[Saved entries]
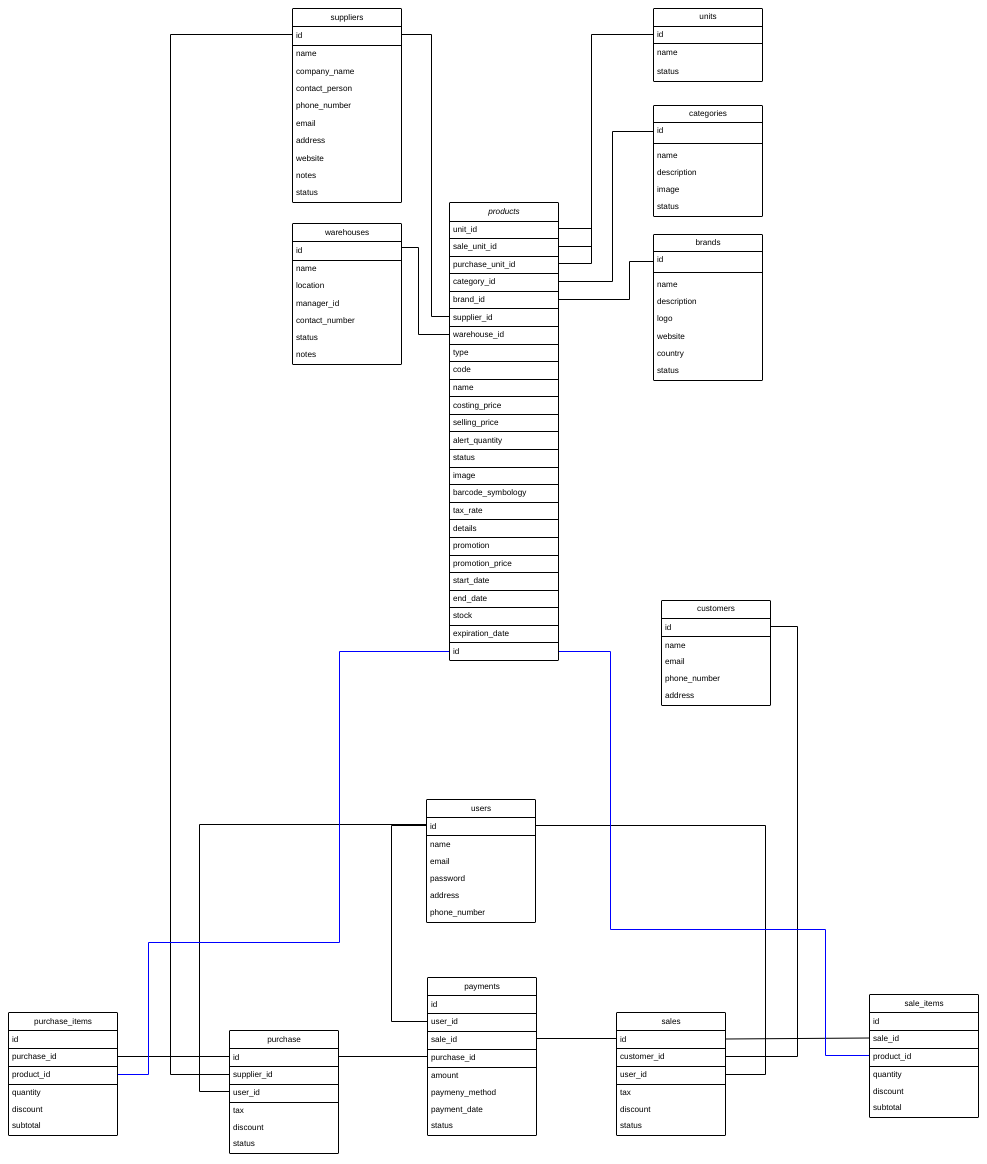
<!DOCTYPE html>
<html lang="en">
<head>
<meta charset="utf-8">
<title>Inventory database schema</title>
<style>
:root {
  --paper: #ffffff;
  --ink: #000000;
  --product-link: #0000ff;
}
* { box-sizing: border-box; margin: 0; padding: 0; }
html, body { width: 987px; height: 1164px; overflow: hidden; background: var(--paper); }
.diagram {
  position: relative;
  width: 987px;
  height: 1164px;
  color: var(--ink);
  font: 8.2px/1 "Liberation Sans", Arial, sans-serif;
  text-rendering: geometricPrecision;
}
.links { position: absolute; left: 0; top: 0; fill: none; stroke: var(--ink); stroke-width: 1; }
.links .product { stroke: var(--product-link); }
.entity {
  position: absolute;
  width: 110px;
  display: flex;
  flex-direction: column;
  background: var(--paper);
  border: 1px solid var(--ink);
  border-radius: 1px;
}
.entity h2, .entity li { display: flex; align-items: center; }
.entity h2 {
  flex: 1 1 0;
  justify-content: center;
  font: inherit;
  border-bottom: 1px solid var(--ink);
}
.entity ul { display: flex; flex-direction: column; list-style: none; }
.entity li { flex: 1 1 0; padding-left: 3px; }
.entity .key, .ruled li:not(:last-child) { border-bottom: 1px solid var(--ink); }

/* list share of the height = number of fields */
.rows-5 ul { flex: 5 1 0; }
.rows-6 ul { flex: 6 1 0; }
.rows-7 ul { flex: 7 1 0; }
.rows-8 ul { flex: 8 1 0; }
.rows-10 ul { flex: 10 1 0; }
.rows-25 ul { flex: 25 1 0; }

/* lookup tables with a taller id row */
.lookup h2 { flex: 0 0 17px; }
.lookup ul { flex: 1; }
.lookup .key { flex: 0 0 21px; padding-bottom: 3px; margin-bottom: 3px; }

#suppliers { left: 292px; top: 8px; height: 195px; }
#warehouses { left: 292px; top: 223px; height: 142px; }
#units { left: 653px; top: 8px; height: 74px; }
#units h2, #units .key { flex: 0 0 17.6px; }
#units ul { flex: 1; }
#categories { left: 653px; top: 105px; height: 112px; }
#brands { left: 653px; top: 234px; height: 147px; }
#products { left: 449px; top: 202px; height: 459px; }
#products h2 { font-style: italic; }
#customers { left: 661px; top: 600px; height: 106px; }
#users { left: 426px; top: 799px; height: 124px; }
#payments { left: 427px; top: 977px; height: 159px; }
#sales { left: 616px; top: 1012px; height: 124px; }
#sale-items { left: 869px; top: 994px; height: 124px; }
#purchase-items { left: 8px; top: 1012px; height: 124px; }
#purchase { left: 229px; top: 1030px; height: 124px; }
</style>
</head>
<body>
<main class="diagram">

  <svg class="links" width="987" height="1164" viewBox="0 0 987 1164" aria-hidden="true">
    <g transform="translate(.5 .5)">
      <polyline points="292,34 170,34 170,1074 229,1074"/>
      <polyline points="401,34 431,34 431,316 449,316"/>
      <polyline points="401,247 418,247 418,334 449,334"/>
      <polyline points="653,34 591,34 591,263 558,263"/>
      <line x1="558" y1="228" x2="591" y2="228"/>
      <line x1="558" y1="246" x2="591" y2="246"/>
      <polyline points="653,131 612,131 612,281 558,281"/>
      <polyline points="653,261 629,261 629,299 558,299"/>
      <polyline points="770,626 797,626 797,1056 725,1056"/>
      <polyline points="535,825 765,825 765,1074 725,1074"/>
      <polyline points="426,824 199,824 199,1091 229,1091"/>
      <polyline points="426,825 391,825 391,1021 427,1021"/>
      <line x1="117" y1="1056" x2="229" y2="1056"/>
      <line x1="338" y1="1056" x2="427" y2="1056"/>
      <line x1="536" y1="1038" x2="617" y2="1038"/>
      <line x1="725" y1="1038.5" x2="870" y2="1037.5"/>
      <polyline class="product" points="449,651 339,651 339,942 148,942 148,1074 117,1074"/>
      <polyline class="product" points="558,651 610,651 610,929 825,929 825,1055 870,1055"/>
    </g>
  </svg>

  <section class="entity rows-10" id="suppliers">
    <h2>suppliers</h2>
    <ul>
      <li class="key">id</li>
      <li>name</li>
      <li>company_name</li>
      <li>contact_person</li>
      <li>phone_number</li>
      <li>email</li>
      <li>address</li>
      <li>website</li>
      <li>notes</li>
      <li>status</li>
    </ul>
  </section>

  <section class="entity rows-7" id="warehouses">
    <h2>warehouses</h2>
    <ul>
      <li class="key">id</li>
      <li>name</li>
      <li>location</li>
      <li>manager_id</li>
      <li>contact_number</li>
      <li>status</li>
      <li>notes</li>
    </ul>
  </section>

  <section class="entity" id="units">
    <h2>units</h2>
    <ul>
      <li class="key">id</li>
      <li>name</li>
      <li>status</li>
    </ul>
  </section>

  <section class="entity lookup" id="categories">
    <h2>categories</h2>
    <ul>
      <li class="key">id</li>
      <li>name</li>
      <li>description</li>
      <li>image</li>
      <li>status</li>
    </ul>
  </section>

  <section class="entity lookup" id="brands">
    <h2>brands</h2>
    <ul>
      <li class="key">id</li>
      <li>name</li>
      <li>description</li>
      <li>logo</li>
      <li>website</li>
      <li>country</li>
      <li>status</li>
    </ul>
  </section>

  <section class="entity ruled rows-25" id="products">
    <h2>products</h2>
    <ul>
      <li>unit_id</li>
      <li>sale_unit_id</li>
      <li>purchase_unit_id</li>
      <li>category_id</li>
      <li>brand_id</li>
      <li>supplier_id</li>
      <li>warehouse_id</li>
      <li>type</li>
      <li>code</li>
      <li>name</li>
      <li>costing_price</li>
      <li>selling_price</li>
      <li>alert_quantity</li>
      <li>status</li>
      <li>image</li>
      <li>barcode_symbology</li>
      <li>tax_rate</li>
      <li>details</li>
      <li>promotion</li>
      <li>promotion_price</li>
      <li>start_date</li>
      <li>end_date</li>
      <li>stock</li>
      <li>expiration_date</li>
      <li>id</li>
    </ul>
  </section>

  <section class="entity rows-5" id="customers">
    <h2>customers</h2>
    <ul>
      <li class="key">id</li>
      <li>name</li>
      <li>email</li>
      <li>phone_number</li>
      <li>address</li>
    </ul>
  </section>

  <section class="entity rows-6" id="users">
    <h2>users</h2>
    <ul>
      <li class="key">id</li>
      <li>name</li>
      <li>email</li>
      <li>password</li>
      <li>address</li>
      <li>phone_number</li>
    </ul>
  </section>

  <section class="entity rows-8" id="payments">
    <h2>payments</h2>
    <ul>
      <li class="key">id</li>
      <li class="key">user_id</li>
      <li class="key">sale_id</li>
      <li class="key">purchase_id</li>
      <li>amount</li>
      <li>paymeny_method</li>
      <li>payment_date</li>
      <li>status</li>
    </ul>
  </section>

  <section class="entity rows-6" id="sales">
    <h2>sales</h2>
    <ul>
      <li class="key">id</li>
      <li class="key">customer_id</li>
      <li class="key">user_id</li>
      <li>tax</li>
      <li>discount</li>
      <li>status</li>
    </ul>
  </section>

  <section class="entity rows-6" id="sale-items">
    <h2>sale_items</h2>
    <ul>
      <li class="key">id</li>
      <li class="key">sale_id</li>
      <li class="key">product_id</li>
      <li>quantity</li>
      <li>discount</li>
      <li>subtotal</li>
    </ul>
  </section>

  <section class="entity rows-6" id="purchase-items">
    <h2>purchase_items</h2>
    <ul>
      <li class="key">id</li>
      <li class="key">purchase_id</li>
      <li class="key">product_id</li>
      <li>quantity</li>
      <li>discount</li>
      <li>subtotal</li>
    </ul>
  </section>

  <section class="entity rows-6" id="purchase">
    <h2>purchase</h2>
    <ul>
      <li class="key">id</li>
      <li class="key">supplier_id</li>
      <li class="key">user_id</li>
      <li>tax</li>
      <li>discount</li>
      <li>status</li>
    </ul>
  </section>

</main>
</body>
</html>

* * *

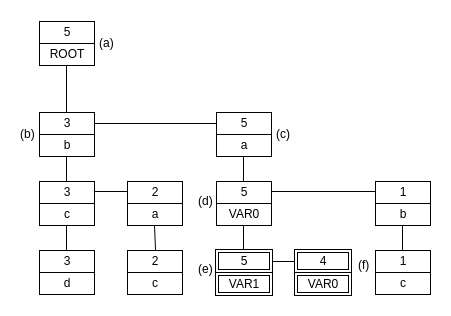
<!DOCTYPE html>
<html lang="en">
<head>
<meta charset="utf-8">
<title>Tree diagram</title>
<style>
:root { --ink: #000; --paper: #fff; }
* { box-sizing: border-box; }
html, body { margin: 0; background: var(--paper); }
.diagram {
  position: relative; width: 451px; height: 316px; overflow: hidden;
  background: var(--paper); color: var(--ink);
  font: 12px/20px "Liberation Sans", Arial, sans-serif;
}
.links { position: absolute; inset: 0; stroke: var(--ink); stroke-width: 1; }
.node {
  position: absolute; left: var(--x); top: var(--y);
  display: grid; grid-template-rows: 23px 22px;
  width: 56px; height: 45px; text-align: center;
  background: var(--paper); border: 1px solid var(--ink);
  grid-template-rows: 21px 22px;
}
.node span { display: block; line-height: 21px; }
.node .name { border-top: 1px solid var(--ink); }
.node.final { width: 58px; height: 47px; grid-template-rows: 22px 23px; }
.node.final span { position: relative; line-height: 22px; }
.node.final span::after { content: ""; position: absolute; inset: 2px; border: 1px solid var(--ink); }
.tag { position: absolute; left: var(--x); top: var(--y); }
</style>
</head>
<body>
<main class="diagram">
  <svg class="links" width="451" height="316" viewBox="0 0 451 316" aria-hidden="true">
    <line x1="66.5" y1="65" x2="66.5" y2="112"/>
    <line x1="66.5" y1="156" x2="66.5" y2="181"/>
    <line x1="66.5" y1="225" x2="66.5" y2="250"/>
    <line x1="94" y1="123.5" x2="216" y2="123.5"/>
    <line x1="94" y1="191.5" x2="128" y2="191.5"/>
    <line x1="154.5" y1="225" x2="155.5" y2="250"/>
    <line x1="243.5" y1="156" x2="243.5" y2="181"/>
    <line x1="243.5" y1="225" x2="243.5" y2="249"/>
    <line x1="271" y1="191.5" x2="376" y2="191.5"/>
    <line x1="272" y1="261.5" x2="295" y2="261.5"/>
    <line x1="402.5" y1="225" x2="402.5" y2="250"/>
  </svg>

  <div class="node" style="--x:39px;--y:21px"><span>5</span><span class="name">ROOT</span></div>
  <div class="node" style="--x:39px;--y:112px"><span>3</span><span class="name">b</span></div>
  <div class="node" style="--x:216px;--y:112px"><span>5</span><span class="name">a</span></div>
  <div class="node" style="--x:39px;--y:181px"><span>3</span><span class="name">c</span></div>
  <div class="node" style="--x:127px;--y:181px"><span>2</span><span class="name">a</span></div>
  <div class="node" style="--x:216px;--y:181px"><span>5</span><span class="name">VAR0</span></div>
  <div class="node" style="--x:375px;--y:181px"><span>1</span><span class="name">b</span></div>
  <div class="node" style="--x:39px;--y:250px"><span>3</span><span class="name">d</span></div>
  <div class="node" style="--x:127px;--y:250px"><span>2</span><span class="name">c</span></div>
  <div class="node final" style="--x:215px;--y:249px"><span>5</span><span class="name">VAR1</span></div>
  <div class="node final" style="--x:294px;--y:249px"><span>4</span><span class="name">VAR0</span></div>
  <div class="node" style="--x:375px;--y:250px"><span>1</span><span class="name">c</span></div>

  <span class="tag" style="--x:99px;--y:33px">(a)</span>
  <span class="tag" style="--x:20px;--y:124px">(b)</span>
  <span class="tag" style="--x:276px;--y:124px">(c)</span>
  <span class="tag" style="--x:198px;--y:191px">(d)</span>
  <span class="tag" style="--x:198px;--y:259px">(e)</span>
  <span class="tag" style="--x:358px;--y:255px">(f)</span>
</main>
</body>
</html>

▸ **ACTION ITEM**
Please find all lines of the entries that hold the string "content" and copy them.

▸ **WRITTEN RESPONSE**
  justify-content: center;
.node.final span::after { content: ""; position: absolute; inset: 2px; border: 1px solid var(--ink); }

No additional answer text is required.